    Being a historian specializing in America involvement in Vietnam, I tried to take a break in reading nonfiction by delving into Robert Stone's "Dog Soldiers". Seeing Denzil Washington in the recent movie hit "American Gangster" piqued my curiosity in this novel. Besides, I needed a break from constantly reading nonfiction. Reading a novel allows the reader to absorb without constant attention to detail and historical connection. It is also proven to bring up one's reading speed. Thinking topics such as the Vietnam War, the heroin trade that existed during the Vietnam Conflict and CIA complicity in the trade I was expecting an exciting yarn. Regrettably, I was disappointed. I found the characters, in particular "John Converse and his wife, Marge", to be burnt-out losers. You can read other reviews to get an idea of what the plot is about, so without being a "plot-spoiler", I felt that with all the drugged-out corruptness, the infidelity of the protagonist's wife, the illogical decisions made by people bent on profiting by the sale of heroin, this book was a waste of time to read. In trying to get any connection to reality, there was the part early in the story where "Converse", the protagonist, justifies smuggling a couple of kilos from Vietnam into the U.S. by what follows. Stone wrote:"The last moral objection (to smuggling heroin) that Converse experienced in the traditional manner had been his reaction to the Great Elephant Zap of the previous year. That winter, the Military Advisory Command, Vietnam, had decided that elephants were enemy agents bevause the NVA used them to carry things, and there ensued a scene worthy of the Ramayana. Many-armed, hundred-headed MACV had sent forth steel-bodied flying insects (helicopter gunships) to destroy his enemies, the elephants. All over the country, whooping sweating gunners descended from the cloud cover to stampede the herds and mow them down with 7.62 millimeter machine guns. The Great Elephant Zap had been too much and had disgusted everyone. Even the chopper crews who remembered the day as one of insane exhileration had been somewhat appalled. There was a feeling that there were limits. And as for dope, Converse thought, and addicts-if the world is going to contain elephants pursued by flying men, people are just naturally going to want to get high. So there, Converse thought, that's the way it's done. He had confronted a moral objection and overridden it". Obvoiusly, this twisted analogy to justify selling heroin made as little sense to me as the end of the story (what happens to the heroin and the people smuggling it). I need a story that has a semblence of logic, reality and historical connectedness, an attribute I felt "Dog Soldiers" lacked.

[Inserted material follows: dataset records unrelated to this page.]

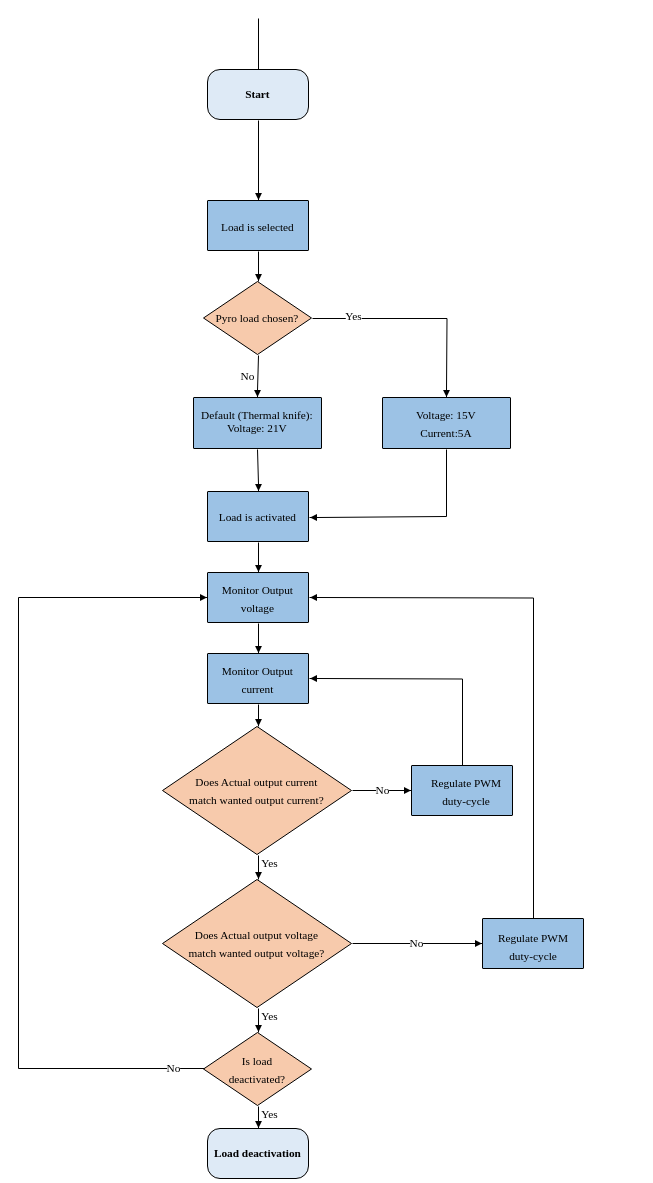
<!DOCTYPE html>
<html lang="en">
<head>
<meta charset="utf-8">
<title>Load control flowchart</title>
<style>
:root {
  --ink: #000;
  --paper: #fff;
  --terminal: #deeaf6;
  --process: #9cc2e5;
  --decision: #f7caac;
}
* { box-sizing: border-box; margin: 0; }
html, body { width: 653px; height: 1183px; overflow: hidden; background: var(--paper); }
.flowchart {
  position: relative;
  width: 653px;
  height: 1183px;
  overflow: hidden;
  color: var(--ink);
  font: 11.3px/18px "Liberation Serif", "Noto Serif", serif;
  text-align: center;
  white-space: nowrap;
}
.node {
  position: absolute;
  left: var(--x);
  top: var(--y);
  width: var(--w, 102px);
  height: var(--h, 51px);
}
.process { background: var(--process); border: 1px solid var(--ink); border-radius: 1px; }
.terminal { background: var(--terminal); border: 1px solid var(--ink); border-radius: 13px; font-weight: bold; }
.decision svg { position: absolute; inset: 0; width: 100%; height: 100%; overflow: visible; }
.decision polygon { fill: var(--decision); stroke: var(--ink); }
.text {
  position: absolute;
  top: var(--t);
  left: calc(50% - 0.6px);
  transform: translateX(-50%);
}
.tight { line-height: 13px; }
.connectors { position: absolute; inset: 0; }
.connectors path { fill: none; stroke: var(--ink); }
.connectors .head { fill: var(--ink); stroke: none; }
.arrows path { marker-end: url(#arrow); }
.answer {
  position: absolute;
  left: var(--x);
  top: var(--y);
  transform: translateX(-50%);
  line-height: 13px;
  background: var(--paper);
}
</style>
</head>
<body>
<main class="flowchart">
  <div class="node terminal" style="--x:207px;--y:69px"><p class="text" style="--t:15px">Start</p></div>
  <div class="node process" style="--x:207px;--y:200px"><p class="text" style="--t:17px">Load is selected</p></div>

  <div class="node decision" style="--x:203px;--y:281px;--w:109px;--h:74px">
    <svg viewBox="0 0 109 74" aria-hidden="true"><polygon points="0.5,37 54.5,0.5 108.5,37 54.5,73.5"/></svg>
    <p class="text" style="--t:28px">Pyro load chosen?</p>
  </div>

  <div class="node process" style="--x:193px;--y:397px;--w:129px;--h:52px"><p class="text tight" style="--t:11px">Default (Thermal knife):<br>Voltage: 21V</p></div>
  <div class="node process" style="--x:382px;--y:397px;--w:129px;--h:52px"><p class="text" style="--t:8px">Voltage: 15V<br>Current:5A</p></div>

  <div class="node process" style="--x:207px;--y:491px"><p class="text" style="--t:16px">Load is activated</p></div>
  <div class="node process" style="--x:207px;--y:572px"><p class="text" style="--t:8px">Monitor Output<br>voltage</p></div>
  <div class="node process" style="--x:207px;--y:653px"><p class="text" style="--t:8px">Monitor Output<br>current</p></div>

  <div class="node decision" style="--x:162px;--y:726px;--w:190px;--h:129px">
    <svg viewBox="0 0 190 129" aria-hidden="true"><polygon points="0.5,64.5 95,0.5 189.5,64.5 95,128.5"/></svg>
    <p class="text" style="--t:47px">Does Actual output current<br>match wanted output current?</p>
  </div>
  <div class="node process" style="--x:411px;--y:765px"><p class="text" style="--t:8px;left:54px">Regulate PWM<br>duty-cycle</p></div>

  <div class="node decision" style="--x:162px;--y:879px;--w:190px;--h:129px">
    <svg viewBox="0 0 190 129" aria-hidden="true"><polygon points="0.5,64.5 95,0.5 189.5,64.5 95,128.5"/></svg>
    <p class="text" style="--t:47px">Does Actual output voltage<br>match wanted output voltage?</p>
  </div>
  <div class="node process" style="--x:482px;--y:918px"><p class="text" style="--t:10px;left:50%">Regulate PWM<br>duty-cycle</p></div>

  <div class="node decision" style="--x:203px;--y:1032px;--w:109px;--h:74px">
    <svg viewBox="0 0 109 74" aria-hidden="true"><polygon points="0.5,37 54.5,0.5 108.5,37 54.5,73.5"/></svg>
    <p class="text" style="--t:20px">Is load<br>deactivated?</p>
  </div>
  <div class="node terminal" style="--x:207px;--y:1128px"><p class="text" style="--t:15px">Load deactivation</p></div>

  <svg class="connectors" width="653" height="1183" viewBox="0 0 653 1183" aria-hidden="true">
    <defs>
      <marker id="arrow" markerUnits="userSpaceOnUse" markerWidth="7" markerHeight="7" refX="7.6" refY="3.5" orient="auto">
        <path class="head" style="marker-end:none" d="M0 0L7 3.5L0 7Z"/>
      </marker>
    </defs>
    <g transform="translate(.5 .5)">
      <path d="M258 18V69"/>
      <g class="arrows">
        <path d="M258 120V200"/>
        <path d="M258 251V281"/>
        <path d="M258 355L257 390V397"/>
        <path d="M312 318H446.5L446 390V397"/>
        <path d="M257 449L258 484V491"/>
        <path d="M446 449V516L316 517H309"/>
        <path d="M258 542V572"/>
        <path d="M258 623V653"/>
        <path d="M258 704V726"/>
        <path d="M352 790H411"/>
        <path d="M462 765V678.5L316 678H309"/>
        <path d="M258 855V879"/>
        <path d="M352 943H482"/>
        <path d="M533 918V597.5L316 597H309"/>
        <path d="M258 1008V1032"/>
        <path d="M204 1068H18V597H207"/>
        <path d="M258 1106V1128"/>
      </g>
    </g>
  </svg>

  <span class="answer" style="--x:353.5px;--y:310px">Yes</span>
  <span class="answer" style="--x:247.5px;--y:370px">No</span>
  <span class="answer" style="--x:382.5px;--y:784px">No</span>
  <span class="answer" style="--x:269.5px;--y:857px">Yes</span>
  <span class="answer" style="--x:416.5px;--y:937px">No</span>
  <span class="answer" style="--x:269.5px;--y:1010px">Yes</span>
  <span class="answer" style="--x:173.5px;--y:1062px">No</span>
  <span class="answer" style="--x:269.5px;--y:1108px">Yes</span>
</main>
</body>
</html>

    3 out of 4 people found this review helpful.

    Was this review helpful? Yes  No   Report this review
  • Anonymous

    Posted September 14, 2012

    Riveting.

    A great read. An intelligent version of "Savages."

    1 out of 2 people found this review helpful.

    Was this review helpful? Yes  No   Report this review
  • Anonymous

    Posted November 1, 2013

    Charm

    "Visit the Underdogs book" she replies

    Was this review helpful? Yes  No   Report this review
  • Anonymous

    Posted October 19, 2013

    Ok

    Percy jackson ligjting thief

    Was this review helpful? Yes  No   Report this review
  • Anonymous

    Posted March 13, 2011

    No text was provided for this review.

  • Anonymous

    Posted February 6, 2011

    No text was provided for this review.

  • Anonymous

    Posted April 13, 2012

    No text was provided for this review.

  • Anonymous

    Posted June 5, 2011

    No text was provided for this review.

Sort by: Showing all of 8 Customer Reviews

If you find inappropriate content, please report it to Barnes & Noble
Why is this product inappropriate?
Comments (optional)